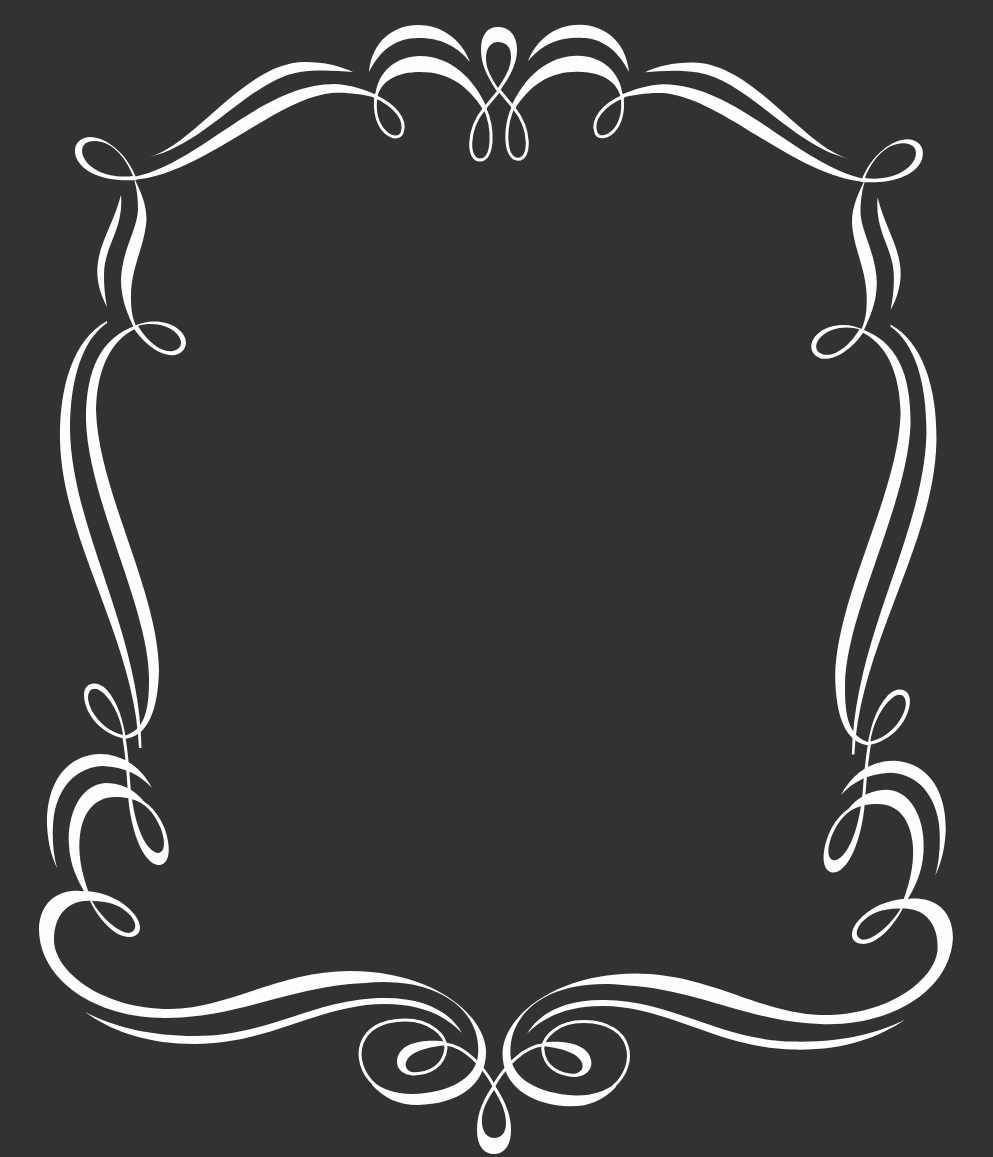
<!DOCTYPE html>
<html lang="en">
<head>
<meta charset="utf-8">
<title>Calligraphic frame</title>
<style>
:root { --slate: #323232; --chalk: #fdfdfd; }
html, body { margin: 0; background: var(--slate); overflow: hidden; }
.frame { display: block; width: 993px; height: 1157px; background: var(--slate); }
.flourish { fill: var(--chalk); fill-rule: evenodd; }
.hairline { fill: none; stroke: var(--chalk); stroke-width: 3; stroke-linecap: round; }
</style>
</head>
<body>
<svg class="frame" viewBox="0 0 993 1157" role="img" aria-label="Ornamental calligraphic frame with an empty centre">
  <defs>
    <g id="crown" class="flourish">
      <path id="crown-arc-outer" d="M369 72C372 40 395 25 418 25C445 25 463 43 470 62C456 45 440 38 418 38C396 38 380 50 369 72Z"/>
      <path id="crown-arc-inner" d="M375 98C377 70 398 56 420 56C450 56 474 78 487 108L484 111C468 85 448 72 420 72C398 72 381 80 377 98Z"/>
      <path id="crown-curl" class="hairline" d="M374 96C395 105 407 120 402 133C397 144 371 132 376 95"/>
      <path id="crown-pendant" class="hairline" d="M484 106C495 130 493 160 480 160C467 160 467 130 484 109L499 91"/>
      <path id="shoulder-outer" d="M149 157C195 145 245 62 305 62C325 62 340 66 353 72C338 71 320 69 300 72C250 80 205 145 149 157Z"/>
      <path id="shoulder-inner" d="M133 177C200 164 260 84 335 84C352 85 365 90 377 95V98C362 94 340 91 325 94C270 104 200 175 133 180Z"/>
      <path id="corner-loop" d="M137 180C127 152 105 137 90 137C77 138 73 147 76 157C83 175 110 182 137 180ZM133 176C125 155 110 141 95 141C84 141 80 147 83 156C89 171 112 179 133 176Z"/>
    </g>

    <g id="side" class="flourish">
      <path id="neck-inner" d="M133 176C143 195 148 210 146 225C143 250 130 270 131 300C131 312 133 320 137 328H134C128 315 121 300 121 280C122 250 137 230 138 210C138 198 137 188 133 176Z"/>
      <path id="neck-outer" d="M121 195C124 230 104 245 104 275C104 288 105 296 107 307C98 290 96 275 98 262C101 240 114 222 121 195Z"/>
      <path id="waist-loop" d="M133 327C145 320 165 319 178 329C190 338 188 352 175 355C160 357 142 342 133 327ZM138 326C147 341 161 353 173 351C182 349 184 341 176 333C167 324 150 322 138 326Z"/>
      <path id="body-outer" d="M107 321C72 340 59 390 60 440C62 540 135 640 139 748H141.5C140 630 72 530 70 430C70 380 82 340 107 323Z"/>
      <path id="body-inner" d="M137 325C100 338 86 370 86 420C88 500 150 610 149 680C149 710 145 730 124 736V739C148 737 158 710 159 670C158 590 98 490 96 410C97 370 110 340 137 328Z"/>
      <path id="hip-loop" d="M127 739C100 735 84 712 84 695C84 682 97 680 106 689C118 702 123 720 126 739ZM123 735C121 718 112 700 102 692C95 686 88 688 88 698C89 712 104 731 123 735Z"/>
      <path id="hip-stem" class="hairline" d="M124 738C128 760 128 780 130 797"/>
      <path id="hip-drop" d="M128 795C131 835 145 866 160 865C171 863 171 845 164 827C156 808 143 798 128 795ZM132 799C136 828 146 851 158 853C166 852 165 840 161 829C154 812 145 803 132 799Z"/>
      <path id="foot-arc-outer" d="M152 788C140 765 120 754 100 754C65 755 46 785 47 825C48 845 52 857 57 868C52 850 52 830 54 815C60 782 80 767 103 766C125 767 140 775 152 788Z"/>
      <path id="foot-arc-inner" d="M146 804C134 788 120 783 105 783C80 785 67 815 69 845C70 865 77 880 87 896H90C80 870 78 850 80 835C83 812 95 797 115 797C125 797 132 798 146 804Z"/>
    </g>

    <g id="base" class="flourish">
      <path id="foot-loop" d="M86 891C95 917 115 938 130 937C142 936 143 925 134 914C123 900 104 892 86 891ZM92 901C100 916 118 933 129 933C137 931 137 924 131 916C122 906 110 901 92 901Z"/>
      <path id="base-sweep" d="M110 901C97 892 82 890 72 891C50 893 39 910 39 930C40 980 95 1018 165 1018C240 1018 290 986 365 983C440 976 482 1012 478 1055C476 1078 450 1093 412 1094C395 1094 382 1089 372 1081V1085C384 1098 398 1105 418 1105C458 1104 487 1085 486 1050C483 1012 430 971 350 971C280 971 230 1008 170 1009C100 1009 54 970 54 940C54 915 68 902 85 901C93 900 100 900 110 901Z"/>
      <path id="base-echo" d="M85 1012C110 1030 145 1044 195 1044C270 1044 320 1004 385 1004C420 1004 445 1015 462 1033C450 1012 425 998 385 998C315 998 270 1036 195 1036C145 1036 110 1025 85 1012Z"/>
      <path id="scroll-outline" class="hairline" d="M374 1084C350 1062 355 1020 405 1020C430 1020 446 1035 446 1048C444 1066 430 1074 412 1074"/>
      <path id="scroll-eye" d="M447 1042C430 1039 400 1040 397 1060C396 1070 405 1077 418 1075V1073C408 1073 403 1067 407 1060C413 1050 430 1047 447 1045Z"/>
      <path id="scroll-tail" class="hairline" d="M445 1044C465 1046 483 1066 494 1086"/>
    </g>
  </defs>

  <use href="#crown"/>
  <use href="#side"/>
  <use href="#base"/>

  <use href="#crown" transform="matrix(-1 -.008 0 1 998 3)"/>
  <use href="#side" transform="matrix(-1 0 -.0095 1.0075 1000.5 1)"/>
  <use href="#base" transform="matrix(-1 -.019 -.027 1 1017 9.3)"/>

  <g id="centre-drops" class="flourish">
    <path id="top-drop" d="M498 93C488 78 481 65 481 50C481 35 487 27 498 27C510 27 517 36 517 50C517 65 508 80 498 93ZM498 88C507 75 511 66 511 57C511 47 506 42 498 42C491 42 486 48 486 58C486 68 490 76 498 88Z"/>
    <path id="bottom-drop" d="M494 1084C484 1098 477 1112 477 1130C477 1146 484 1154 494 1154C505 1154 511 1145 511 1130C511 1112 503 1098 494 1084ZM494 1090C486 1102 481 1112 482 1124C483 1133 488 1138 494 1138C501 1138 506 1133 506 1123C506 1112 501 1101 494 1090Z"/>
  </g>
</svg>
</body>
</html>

Exercise =>
The answer should contain all the material above, copied exactly, and no images.

Exercise response =>
<!DOCTYPE html>
<html lang="en">
<head>
<meta charset="utf-8">
<title>Calligraphic frame</title>
<style>
:root { --slate: #323232; --chalk: #fdfdfd; }
html, body { margin: 0; background: var(--slate); overflow: hidden; }
.frame { display: block; width: 993px; height: 1157px; background: var(--slate); }
.flourish { fill: var(--chalk); fill-rule: evenodd; }
.hairline { fill: none; stroke: var(--chalk); stroke-width: 3; stroke-linecap: round; }
</style>
</head>
<body>
<svg class="frame" viewBox="0 0 993 1157" role="img" aria-label="Ornamental calligraphic frame with an empty centre">
  <defs>
    <g id="crown" class="flourish">
      <path id="crown-arc-outer" d="M369 72C372 40 395 25 418 25C445 25 463 43 470 62C456 45 440 38 418 38C396 38 380 50 369 72Z"/>
      <path id="crown-arc-inner" d="M375 98C377 70 398 56 420 56C450 56 474 78 487 108L484 111C468 85 448 72 420 72C398 72 381 80 377 98Z"/>
      <path id="crown-curl" class="hairline" d="M374 96C395 105 407 120 402 133C397 144 371 132 376 95"/>
      <path id="crown-pendant" class="hairline" d="M484 106C495 130 493 160 480 160C467 160 467 130 484 109L499 91"/>
      <path id="shoulder-outer" d="M149 157C195 145 245 62 305 62C325 62 340 66 353 72C338 71 320 69 300 72C250 80 205 145 149 157Z"/>
      <path id="shoulder-inner" d="M133 177C200 164 260 84 335 84C352 85 365 90 377 95V98C362 94 340 91 325 94C270 104 200 175 133 180Z"/>
      <path id="corner-loop" d="M137 180C127 152 105 137 90 137C77 138 73 147 76 157C83 175 110 182 137 180ZM133 176C125 155 110 141 95 141C84 141 80 147 83 156C89 171 112 179 133 176Z"/>
    </g>

    <g id="side" class="flourish">
      <path id="neck-inner" d="M133 176C143 195 148 210 146 225C143 250 130 270 131 300C131 312 133 320 137 328H134C128 315 121 300 121 280C122 250 137 230 138 210C138 198 137 188 133 176Z"/>
      <path id="neck-outer" d="M121 195C124 230 104 245 104 275C104 288 105 296 107 307C98 290 96 275 98 262C101 240 114 222 121 195Z"/>
      <path id="waist-loop" d="M133 327C145 320 165 319 178 329C190 338 188 352 175 355C160 357 142 342 133 327ZM138 326C147 341 161 353 173 351C182 349 184 341 176 333C167 324 150 322 138 326Z"/>
      <path id="body-outer" d="M107 321C72 340 59 390 60 440C62 540 135 640 139 748H141.5C140 630 72 530 70 430C70 380 82 340 107 323Z"/>
      <path id="body-inner" d="M137 325C100 338 86 370 86 420C88 500 150 610 149 680C149 710 145 730 124 736V739C148 737 158 710 159 670C158 590 98 490 96 410C97 370 110 340 137 328Z"/>
      <path id="hip-loop" d="M127 739C100 735 84 712 84 695C84 682 97 680 106 689C118 702 123 720 126 739ZM123 735C121 718 112 700 102 692C95 686 88 688 88 698C89 712 104 731 123 735Z"/>
      <path id="hip-stem" class="hairline" d="M124 738C128 760 128 780 130 797"/>
      <path id="hip-drop" d="M128 795C131 835 145 866 160 865C171 863 171 845 164 827C156 808 143 798 128 795ZM132 799C136 828 146 851 158 853C166 852 165 840 161 829C154 812 145 803 132 799Z"/>
      <path id="foot-arc-outer" d="M152 788C140 765 120 754 100 754C65 755 46 785 47 825C48 845 52 857 57 868C52 850 52 830 54 815C60 782 80 767 103 766C125 767 140 775 152 788Z"/>
      <path id="foot-arc-inner" d="M146 804C134 788 120 783 105 783C80 785 67 815 69 845C70 865 77 880 87 896H90C80 870 78 850 80 835C83 812 95 797 115 797C125 797 132 798 146 804Z"/>
    </g>

    <g id="base" class="flourish">
      <path id="foot-loop" d="M86 891C95 917 115 938 130 937C142 936 143 925 134 914C123 900 104 892 86 891ZM92 901C100 916 118 933 129 933C137 931 137 924 131 916C122 906 110 901 92 901Z"/>
      <path id="base-sweep" d="M110 901C97 892 82 890 72 891C50 893 39 910 39 930C40 980 95 1018 165 1018C240 1018 290 986 365 983C440 976 482 1012 478 1055C476 1078 450 1093 412 1094C395 1094 382 1089 372 1081V1085C384 1098 398 1105 418 1105C458 1104 487 1085 486 1050C483 1012 430 971 350 971C280 971 230 1008 170 1009C100 1009 54 970 54 940C54 915 68 902 85 901C93 900 100 900 110 901Z"/>
      <path id="base-echo" d="M85 1012C110 1030 145 1044 195 1044C270 1044 320 1004 385 1004C420 1004 445 1015 462 1033C450 1012 425 998 385 998C315 998 270 1036 195 1036C145 1036 110 1025 85 1012Z"/>
      <path id="scroll-outline" class="hairline" d="M374 1084C350 1062 355 1020 405 1020C430 1020 446 1035 446 1048C444 1066 430 1074 412 1074"/>
      <path id="scroll-eye" d="M447 1042C430 1039 400 1040 397 1060C396 1070 405 1077 418 1075V1073C408 1073 403 1067 407 1060C413 1050 430 1047 447 1045Z"/>
      <path id="scroll-tail" class="hairline" d="M445 1044C465 1046 483 1066 494 1086"/>
    </g>
  </defs>

  <use href="#crown"/>
  <use href="#side"/>
  <use href="#base"/>

  <use href="#crown" transform="matrix(-1 -.008 0 1 998 3)"/>
  <use href="#side" transform="matrix(-1 0 -.0095 1.0075 1000.5 1)"/>
  <use href="#base" transform="matrix(-1 -.019 -.027 1 1017 9.3)"/>

  <g id="centre-drops" class="flourish">
    <path id="top-drop" d="M498 93C488 78 481 65 481 50C481 35 487 27 498 27C510 27 517 36 517 50C517 65 508 80 498 93ZM498 88C507 75 511 66 511 57C511 47 506 42 498 42C491 42 486 48 486 58C486 68 490 76 498 88Z"/>
    <path id="bottom-drop" d="M494 1084C484 1098 477 1112 477 1130C477 1146 484 1154 494 1154C505 1154 511 1145 511 1130C511 1112 503 1098 494 1084ZM494 1090C486 1102 481 1112 482 1124C483 1133 488 1138 494 1138C501 1138 506 1133 506 1123C506 1112 501 1101 494 1090Z"/>
  </g>
</svg>
</body>
</html>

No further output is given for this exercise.